◆ Dataset items:

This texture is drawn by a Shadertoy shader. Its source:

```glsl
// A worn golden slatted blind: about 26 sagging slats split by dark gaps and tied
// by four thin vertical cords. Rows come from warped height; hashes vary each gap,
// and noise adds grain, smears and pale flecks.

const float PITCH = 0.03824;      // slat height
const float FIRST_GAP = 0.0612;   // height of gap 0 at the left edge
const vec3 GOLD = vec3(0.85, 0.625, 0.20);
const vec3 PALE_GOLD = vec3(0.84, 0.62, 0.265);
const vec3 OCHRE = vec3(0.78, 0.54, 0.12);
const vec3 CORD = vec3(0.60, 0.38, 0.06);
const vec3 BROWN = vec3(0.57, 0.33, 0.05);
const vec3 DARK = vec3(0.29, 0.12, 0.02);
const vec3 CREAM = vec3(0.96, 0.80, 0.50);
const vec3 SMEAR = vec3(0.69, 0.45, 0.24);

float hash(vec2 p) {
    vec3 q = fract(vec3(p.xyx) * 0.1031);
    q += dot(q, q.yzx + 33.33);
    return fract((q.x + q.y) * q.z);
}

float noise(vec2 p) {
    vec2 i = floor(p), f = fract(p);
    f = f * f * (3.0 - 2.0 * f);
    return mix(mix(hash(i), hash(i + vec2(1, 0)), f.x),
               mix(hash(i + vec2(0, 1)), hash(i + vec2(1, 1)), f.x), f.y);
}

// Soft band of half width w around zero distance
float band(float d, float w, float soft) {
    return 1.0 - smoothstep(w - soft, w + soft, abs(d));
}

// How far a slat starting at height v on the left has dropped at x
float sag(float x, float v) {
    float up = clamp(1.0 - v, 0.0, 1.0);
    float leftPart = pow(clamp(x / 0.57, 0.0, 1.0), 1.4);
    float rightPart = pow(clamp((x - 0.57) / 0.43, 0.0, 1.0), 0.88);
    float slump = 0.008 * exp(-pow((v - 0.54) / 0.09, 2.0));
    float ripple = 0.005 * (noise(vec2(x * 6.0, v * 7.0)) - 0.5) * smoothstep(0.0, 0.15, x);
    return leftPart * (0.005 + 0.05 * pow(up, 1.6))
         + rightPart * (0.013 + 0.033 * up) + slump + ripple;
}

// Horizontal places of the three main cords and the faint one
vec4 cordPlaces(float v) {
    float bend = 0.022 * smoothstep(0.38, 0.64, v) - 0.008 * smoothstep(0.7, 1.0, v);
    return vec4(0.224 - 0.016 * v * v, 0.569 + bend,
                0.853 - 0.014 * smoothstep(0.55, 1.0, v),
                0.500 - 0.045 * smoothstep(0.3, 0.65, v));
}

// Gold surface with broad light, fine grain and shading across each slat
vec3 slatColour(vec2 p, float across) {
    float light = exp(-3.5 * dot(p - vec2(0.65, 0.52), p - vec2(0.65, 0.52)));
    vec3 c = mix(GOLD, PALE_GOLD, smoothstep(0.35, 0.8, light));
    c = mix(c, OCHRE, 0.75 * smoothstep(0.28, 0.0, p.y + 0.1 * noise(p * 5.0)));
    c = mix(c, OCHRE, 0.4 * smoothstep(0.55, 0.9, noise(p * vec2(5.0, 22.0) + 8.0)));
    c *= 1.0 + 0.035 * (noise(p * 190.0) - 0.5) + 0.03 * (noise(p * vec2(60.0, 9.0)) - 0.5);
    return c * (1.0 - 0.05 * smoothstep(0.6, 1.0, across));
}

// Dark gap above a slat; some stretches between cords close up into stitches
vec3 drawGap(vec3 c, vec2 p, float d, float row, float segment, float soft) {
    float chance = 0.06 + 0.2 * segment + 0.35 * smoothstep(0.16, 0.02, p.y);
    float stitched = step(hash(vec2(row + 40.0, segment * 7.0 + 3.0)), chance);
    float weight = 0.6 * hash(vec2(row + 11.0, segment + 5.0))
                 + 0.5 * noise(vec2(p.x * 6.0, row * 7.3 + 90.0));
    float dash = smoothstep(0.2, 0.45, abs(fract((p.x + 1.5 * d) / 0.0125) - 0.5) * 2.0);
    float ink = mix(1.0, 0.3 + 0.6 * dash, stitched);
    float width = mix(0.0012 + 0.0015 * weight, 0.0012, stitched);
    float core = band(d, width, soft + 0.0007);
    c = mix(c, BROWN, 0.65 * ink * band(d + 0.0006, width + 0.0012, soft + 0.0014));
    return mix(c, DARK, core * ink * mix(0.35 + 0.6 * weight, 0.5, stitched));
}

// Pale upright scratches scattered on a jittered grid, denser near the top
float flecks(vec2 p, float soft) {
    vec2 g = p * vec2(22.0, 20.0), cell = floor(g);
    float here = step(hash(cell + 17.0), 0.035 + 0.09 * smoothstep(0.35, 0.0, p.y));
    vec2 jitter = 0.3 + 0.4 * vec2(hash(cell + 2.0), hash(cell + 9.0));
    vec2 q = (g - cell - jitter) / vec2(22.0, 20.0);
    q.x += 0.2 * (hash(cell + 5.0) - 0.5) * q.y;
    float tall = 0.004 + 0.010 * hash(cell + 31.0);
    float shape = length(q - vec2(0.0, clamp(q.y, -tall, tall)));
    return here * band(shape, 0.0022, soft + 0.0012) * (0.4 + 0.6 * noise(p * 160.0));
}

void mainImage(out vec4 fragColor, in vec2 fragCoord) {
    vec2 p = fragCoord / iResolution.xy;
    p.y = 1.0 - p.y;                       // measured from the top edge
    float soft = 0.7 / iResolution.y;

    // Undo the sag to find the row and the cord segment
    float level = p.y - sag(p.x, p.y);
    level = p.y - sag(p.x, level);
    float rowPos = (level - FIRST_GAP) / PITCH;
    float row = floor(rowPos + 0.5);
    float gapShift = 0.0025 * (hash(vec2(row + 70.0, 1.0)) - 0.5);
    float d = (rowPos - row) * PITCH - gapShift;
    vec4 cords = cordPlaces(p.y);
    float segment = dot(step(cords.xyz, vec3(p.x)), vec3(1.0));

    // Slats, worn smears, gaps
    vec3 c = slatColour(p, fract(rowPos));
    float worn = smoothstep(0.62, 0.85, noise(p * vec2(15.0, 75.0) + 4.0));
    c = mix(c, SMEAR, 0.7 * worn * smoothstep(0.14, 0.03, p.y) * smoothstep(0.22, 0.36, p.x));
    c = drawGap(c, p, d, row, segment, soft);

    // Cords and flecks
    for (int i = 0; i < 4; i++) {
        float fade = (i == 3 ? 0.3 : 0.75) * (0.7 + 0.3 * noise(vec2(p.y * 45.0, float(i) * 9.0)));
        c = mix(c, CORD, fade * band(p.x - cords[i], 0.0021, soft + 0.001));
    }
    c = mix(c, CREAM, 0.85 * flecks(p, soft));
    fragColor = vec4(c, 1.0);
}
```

◆ EXERCISE INSTRUCTIONS: Search the records line by line for the word "fract" and copy every line where it appears.

◆ WRITTEN RESPONSE:
    vec3 q = fract(vec3(p.xyx) * 0.1031);
    return fract((q.x + q.y) * q.z);
    vec2 i = floor(p), f = fract(p);
    float dash = smoothstep(0.2, 0.45, abs(fract((p.x + 1.5 * d) / 0.0125) - 0.5) * 2.0);
    vec3 c = slatColour(p, fract(rowPos));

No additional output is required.